Corrected, 12:00 P.M.
Jon Huntsman’s first trip to New Hampshire was a get-to-know-you affair, a chance to showcase his skills as a retail politician as he hopscotched through gun shops, VFW halls and living rooms. By virtually all accounts it was a success. The press coverage was fawning, even as Huntsman ducked policy inquiries, declining even to swing at softball questions about how his views diverged from Barack Obama’s. “I don’t want to get into specifics,” he told TIME in South Carolina, having apparently decided to wait until the jet lag wore off to start launching broadsides.
The former Utah governor and Ambassador to China still hasn’t taken any potshots at his former boss. But
on his second trip to New Hampshire last weekend, he’s begun dropping hints about how he’ll separate himself from Obama. “We have no pro-growth policies,” Huntsman told Real Clear Politics. “When’s the last time we had a free-trade agreement?”
In today’s Wall Street Journal, Huntsman lays out his own pro-growth policies. The piece should play well with most conservatives, but it’s not exactly teeming with specifics. Huntsman would pair a debt-ceiling hike with spending cuts, lower corporate tax rates while closing loopholes and deductions, “aggressively” pursue free-trade agreements. (Obama has three such agreements pending, with Columbia, Panama and South Korea; they’re held up over the White House’s decision to tie them to a renewal of a program that benefits workers.) This is largely boilerplate, and the aspect of the op-ed that will garner the most attention is Huntsman’s comments about entitlement reform. “I admire Congressman Paul Ryan’s honest attempt to save Medicare,” Huntsman writes. “Those who disagree with his approach incur a moral responsibility to propose reforms that would ensure Medicare’s ability to meet its responsibilities to retirees without imposing an unaffordable tax burden on future generations of Americans.”
If Huntsman he becomes a presidential candidate, his first task will be to dispel doubts among conservatives. Many of the party faithful are suspicious of his recent ties to Obama, his Mormon roots and his past support for policy positions that have become heresies within much of the GOP like support for cap-and-trade, civil unions for gay couples and Obama’s 2009 economic stimulus package. Pledging fealty to Ryan in the face of the Republican budget’s flagging support helps burnish Huntsman’s bona fides among leery segments of the base. It’s easy to discern that is one of the op-ed’s primary purposes; he manages to name-check Ronald Reagan and Barry Goldwater in the first sentence alone. Huntsman wants to show that the “moderate” label he gets tagged with isn’t the whole story.
And it isn’t. Huntsman compiled a staunchly conservative record in Utah, on matters ranging from abortion to the budget. Expect to hear echoes of this passage everywhere he goes on the campaign trail:

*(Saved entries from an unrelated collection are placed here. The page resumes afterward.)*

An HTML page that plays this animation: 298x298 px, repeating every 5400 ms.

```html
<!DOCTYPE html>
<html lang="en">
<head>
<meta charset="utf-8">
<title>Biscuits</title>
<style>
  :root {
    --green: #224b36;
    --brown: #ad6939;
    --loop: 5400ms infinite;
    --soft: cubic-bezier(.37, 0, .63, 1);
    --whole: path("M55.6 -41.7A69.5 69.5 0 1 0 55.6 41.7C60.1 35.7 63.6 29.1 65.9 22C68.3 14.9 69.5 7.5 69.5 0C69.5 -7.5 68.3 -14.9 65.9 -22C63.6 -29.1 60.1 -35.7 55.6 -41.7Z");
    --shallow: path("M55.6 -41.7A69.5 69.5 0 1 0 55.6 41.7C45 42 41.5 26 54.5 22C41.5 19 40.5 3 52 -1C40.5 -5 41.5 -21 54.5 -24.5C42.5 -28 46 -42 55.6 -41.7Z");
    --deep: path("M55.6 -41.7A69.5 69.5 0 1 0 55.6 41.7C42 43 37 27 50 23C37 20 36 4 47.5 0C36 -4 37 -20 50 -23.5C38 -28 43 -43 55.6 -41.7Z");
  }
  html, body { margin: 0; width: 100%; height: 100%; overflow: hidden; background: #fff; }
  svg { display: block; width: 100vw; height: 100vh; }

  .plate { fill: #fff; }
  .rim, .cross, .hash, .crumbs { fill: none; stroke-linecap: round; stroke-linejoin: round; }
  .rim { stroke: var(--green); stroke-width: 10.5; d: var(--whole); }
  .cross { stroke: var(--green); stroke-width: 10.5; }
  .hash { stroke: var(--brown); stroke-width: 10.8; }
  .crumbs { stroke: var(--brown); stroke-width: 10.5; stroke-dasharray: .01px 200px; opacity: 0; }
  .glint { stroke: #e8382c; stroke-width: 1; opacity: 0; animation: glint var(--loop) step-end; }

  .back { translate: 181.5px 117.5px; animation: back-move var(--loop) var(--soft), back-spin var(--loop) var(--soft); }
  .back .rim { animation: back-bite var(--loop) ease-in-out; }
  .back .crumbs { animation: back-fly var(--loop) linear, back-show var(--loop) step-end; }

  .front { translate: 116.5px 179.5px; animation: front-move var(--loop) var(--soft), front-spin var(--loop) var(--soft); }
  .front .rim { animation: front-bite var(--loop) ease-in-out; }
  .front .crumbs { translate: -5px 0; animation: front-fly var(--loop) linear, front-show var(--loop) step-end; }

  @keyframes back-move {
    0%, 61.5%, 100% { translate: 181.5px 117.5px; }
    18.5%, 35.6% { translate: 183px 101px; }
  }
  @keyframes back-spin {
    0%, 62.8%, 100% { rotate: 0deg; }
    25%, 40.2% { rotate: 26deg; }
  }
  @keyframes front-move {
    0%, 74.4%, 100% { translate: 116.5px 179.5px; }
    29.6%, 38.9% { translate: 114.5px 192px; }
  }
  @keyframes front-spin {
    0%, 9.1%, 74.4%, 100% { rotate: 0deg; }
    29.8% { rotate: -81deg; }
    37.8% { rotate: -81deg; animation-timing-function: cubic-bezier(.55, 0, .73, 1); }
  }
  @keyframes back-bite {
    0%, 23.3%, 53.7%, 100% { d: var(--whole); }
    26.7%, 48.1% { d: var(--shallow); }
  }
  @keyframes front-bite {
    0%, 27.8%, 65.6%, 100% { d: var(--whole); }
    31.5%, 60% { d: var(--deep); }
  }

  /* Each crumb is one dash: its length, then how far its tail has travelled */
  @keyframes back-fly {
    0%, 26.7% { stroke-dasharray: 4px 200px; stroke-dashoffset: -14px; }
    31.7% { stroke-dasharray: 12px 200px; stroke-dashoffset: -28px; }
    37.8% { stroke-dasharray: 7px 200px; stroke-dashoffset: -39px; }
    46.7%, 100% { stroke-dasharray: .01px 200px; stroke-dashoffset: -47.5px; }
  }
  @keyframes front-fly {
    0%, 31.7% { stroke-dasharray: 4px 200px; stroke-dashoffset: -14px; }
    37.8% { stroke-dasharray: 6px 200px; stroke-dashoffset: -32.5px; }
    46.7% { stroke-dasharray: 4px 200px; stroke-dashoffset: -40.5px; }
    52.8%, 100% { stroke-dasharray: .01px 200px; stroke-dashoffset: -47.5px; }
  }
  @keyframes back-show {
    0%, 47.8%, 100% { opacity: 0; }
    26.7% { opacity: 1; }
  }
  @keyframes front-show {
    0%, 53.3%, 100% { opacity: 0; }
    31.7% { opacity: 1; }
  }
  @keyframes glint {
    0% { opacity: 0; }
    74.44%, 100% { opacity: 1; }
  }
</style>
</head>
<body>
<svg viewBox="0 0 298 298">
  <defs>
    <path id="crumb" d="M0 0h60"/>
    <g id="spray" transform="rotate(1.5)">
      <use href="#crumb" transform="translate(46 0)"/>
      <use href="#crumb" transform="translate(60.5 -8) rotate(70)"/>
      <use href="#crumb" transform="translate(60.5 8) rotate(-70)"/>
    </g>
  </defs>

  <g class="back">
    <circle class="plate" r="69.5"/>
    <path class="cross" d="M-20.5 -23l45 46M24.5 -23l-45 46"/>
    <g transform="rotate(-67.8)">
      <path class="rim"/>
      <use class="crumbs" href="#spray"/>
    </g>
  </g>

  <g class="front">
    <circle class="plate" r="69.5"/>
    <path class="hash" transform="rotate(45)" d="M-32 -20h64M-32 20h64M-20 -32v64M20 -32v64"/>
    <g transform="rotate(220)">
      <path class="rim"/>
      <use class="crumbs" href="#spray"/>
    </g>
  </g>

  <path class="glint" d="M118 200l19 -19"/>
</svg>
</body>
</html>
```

When I was the governor of Utah, we cut and flattened tax rates. We balanced budgets and grew our rainy-day fund. And when the economic crisis struck, we didn’t raise taxes or rely on accounting gimmicks to hide obligations. We cut spending and made government more efficient. We increased revenues by facilitating a business environment in which innovators and job creators could expand our economic base. Utah maintained its AAA bond rating, and in 2008 it was named the best-managed state in the nation by the Pew Center on the States. We proved that government doesn’t have to choose between fiscal responsibility and economic growth.
One place where Republicans won’t be hearing much from Huntsman is Iowa, where he has little name recognition and where his views don’t always square with the state’s social conservative voters. In a recent poll of 481 Iowa Republicans, just one picked Huntsman as their preferred GOP presidential candidate. “Not 1%. One respondent,” Public Policy Polling tweeted with evident glee, noting the man also voted for Obama in 2008.
Of course, Huntsman hasn’t been running in Iowa. His path from fledgling upstart to legitimate contender will run through New Hampshire–though he’s skipping a June 13 debate as he weighs jumping into the race–and Florida, a swing state where his staff expects his even-keeled and eloquent style, international experience and pragmatic views to play well. “I think it’s fair to say he’s the most purple” of the leading GOP candidates, says an aide, who admits the characterization is “probably heretical” in some circles. “That’s not to say he’s not conservative. He certainly is. But he acknowledges things like, by the way, the world is getting warmer.” Winning the nomination hinges on finding the right shade between purple and red.
The initial version of this post said Huntsman has visited New Hampshire twice. His second trip to the state is this weekend.